In response to the Basecamp partners’ “full Coinbase” heel turn that I wrote about yesterday, Casey Newton spoke with Jason Fried, DHH, and numerous employees and reported on what’s been going on behind the scenes:
The controversy that embroiled enterprise software maker Basecamp this week began more than a decade ago, with a simple list of customers.
Around 2009, Basecamp customer service representatives began keeping a list of names that they found funny. More than a decade later, current employees were so mortified by the practice that none of them would give me a single example of a name on the list. … Many of the names were of American or European origin. But others were Asian, or African, and eventually the list — titled “Best Names Ever” — began to make people uncomfortable.
The series of events that led to yesterday’s policy change — which Newton confirms was not fully discussed internally before it was dropped like a bomb via the founders’ personal blogs — began with things like this, but grew to include a broader question of how the company is handling diversity and inclusion. Between the lines of it all, it sure seems like the “committees” Fried railed against refers to an employee-led DEI Council, as does the new ban against “societal and political discussions” on company forums.

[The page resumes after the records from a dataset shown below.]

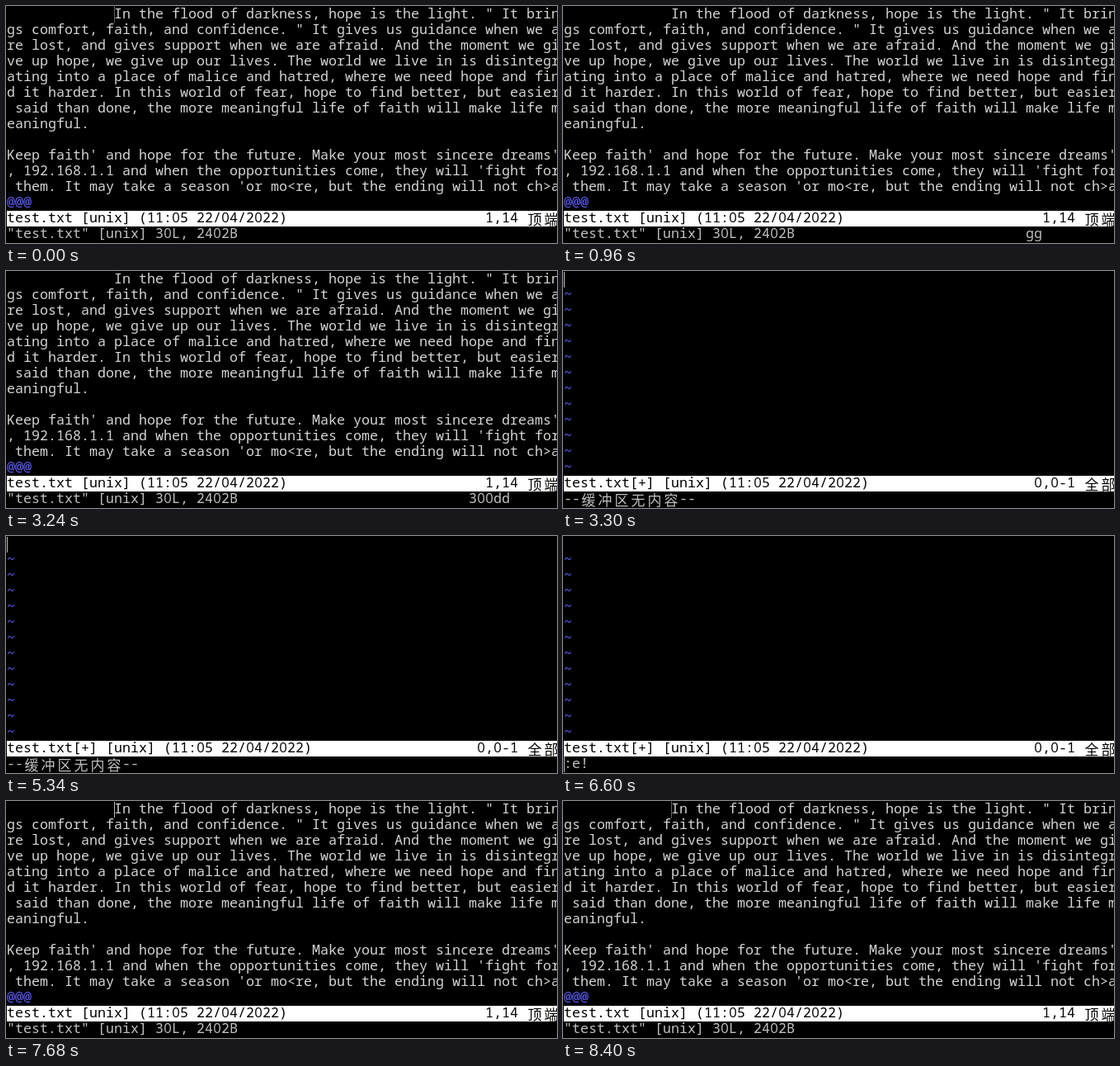
Recreate the animation shown at these times as an HTML page with a canvas. Size 668x287 px, loop 8.46 s.

```html
<!DOCTYPE html>
<html lang="en">
<head>
<meta charset="utf-8">
<title>Terminal editor</title>
<style>
  html, body { margin: 0; width: 100%; height: 100%; overflow: hidden; background: #000; }
  canvas { display: block; }
</style>
</head>
<body>
<canvas id="term" width="668" height="287"></canvas>
<script>
const ctx = document.getElementById('term').getContext('2d');
const LOOP = 8460, CELL_W = 10, CELL_H = 19, STATUS = 13, CMD = 14;
const BODY = '#d4d4d4', GRAY = '#c0c0c0', BLUE = '#6060ff';
const MONO = '16.67px "Noto Sans Mono", "DejaVu Sans Mono", monospace';
const ZERO = '16.67px "Open Sans", "Noto Sans", sans-serif'; // zero without a slash
const HAN = '300 17px "Noto Sans CJK SC", "Noto Sans CJK", sans-serif';

const page = [
  '             In the flood of darkness, hope is the light. " It brin',
  'gs comfort, faith, and confidence. " It gives us guidance when we a',
  're lost, and gives support when we are afraid. And the moment we gi',
  've up hope, we give up our lives. The world we live in is disintegr',
  'ating into a place of malice and hatred, where we need hope and fin',
  'd it harder. In this world of fear, hope to find better, but easier',
  ' said than done, the more meaningful life of faith will make life m',
  'eaningful.',
  '',
  "Keep faith' and hope for the future. Make your most sincere dreams'",
  ", 192.168.1.1 and when the opportunities come, they will 'fight for",
  " them. It may take a season 'or mo<re, but the ending will not ch>a"
];

// [start time, value], the last one already started applies
const keys = [[0, ''], [660, 'g'], [960, 'gg'], [1020, ''], [2520, '3'], [2580, '30'],
  [2700, '300'], [3060, '300d'], [3240, '300dd'], [3300, '']];
const command = [[0, '"test.txt" [unix] 30L, 2402B'], [3300, '--缓冲区无内容--'],
  [5400, ':'], [6000, ':e'], [6300, ':e!'], [6660, '"test.txt" [unix] 30L, 2402B']];

const HOME = [13, 0], TOP = [0, 0];
const cursor = [[0, HOME], [960, null], [1020, HOME], [1500, null], [1980, HOME],
  [3240, null], [3300, TOP], [3780, null], [4320, TOP], [4800, null], [5340, TOP],
  [5400, [1, CMD]], [5940, null], [6060, [2, CMD]], [6300, [3, CMD]], [6600, [0, CMD]],
  [6660, HOME], [7200, null], [7680, HOME], [8220, null], [8400, HOME]];
// the window has no focus around the loop point, so the cursor is dotted
const focused = [[0, false], [240, true], [8400, false]];

function at(track, t) {
  let value;
  for (const [start, v] of track) if (start <= t) value = v;
  return value;
}

function put(text, col, row, color) {
  ctx.fillStyle = color;
  ctx.textAlign = 'center';
  for (const ch of text) {
    const wide = ch > '\u2e80';
    const span = wide ? 2 : 1;
    ctx.font = wide ? HAN : ch === '0' ? ZERO : MONO;
    ctx.fillText(ch, 1 + (col + span / 2) * CELL_W, row * CELL_H + (wide ? 18 : 15));
    col += span;
  }
}

function drawStatus(name, pos, where) {
  ctx.fillStyle = '#fff';
  ctx.fillRect(1, 1 + STATUS * CELL_H, 667, CELL_H);
  put(name + ' [unix] (11:05 22/04/2022)', 0, STATUS, '#000');
  put(pos, 62 - pos.length, STATUS, '#000');
  put(where, 63, STATUS, '#000');
}

function drawCursor([col, row], solid) {
  ctx.fillStyle = GRAY;
  for (let y = 0; y < CELL_H; y += solid ? 1 : 2) {
    ctx.fillRect(1 + col * CELL_W, 1 + row * CELL_H + y, 1, 1);
  }
}

function draw(t) {
  ctx.fillStyle = '#000';
  ctx.fillRect(0, 0, 668, 287);
  if (t >= 3300 && t < 6660) {
    for (let row = 1; row < STATUS; row++) put('~', 0, row, BLUE);
    drawStatus('test.txt[+]', '0,0-1', '全部');
  } else {
    page.forEach((line, row) => put(line, 0, row, BODY));
    put('@@@', 0, 12, BLUE);
    drawStatus('test.txt', '1,14', '顶端');
  }
  put(at(command, t), 0, CMD, GRAY);
  put(at(keys, t), 56, CMD, GRAY);
  const cell = at(cursor, t);
  if (cell) drawCursor(cell, at(focused, t));
}

const begin = performance.now();
function tick() {
  draw((performance.now() - begin) % LOOP);
  requestAnimationFrame(tick);
}
tick();
</script>
</body>
</html>
```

As I called out yesterday, unlike most tech companies with enough of a public profile to trigger this much discussion, Basecamp is an LLC under the near-total control of its two managing partners. That in itself is not that unusual; with the rise of “founder friendly” equity structures in the last decade, there are plenty of VC-backed businesses that also have dictatorial leaders and toxic work environments. The main difference is that unlike (say) Coinbase’s CEO Brian Armstrong (who tweeted a high five at Basecamp yesterday), the Basecamp partners aren’t accountable to investors or a board of directors — the buck really does stop with them.
“There’s always been this kind of unwritten rule at Basecamp that the company basically exists for David and Jason’s enjoyment,” one employee told me. “At the end of the day, they are not interested in seeing things in their work timeline that make them uncomfortable, or distracts them from what they’re interested in. And this is the culmination of that.”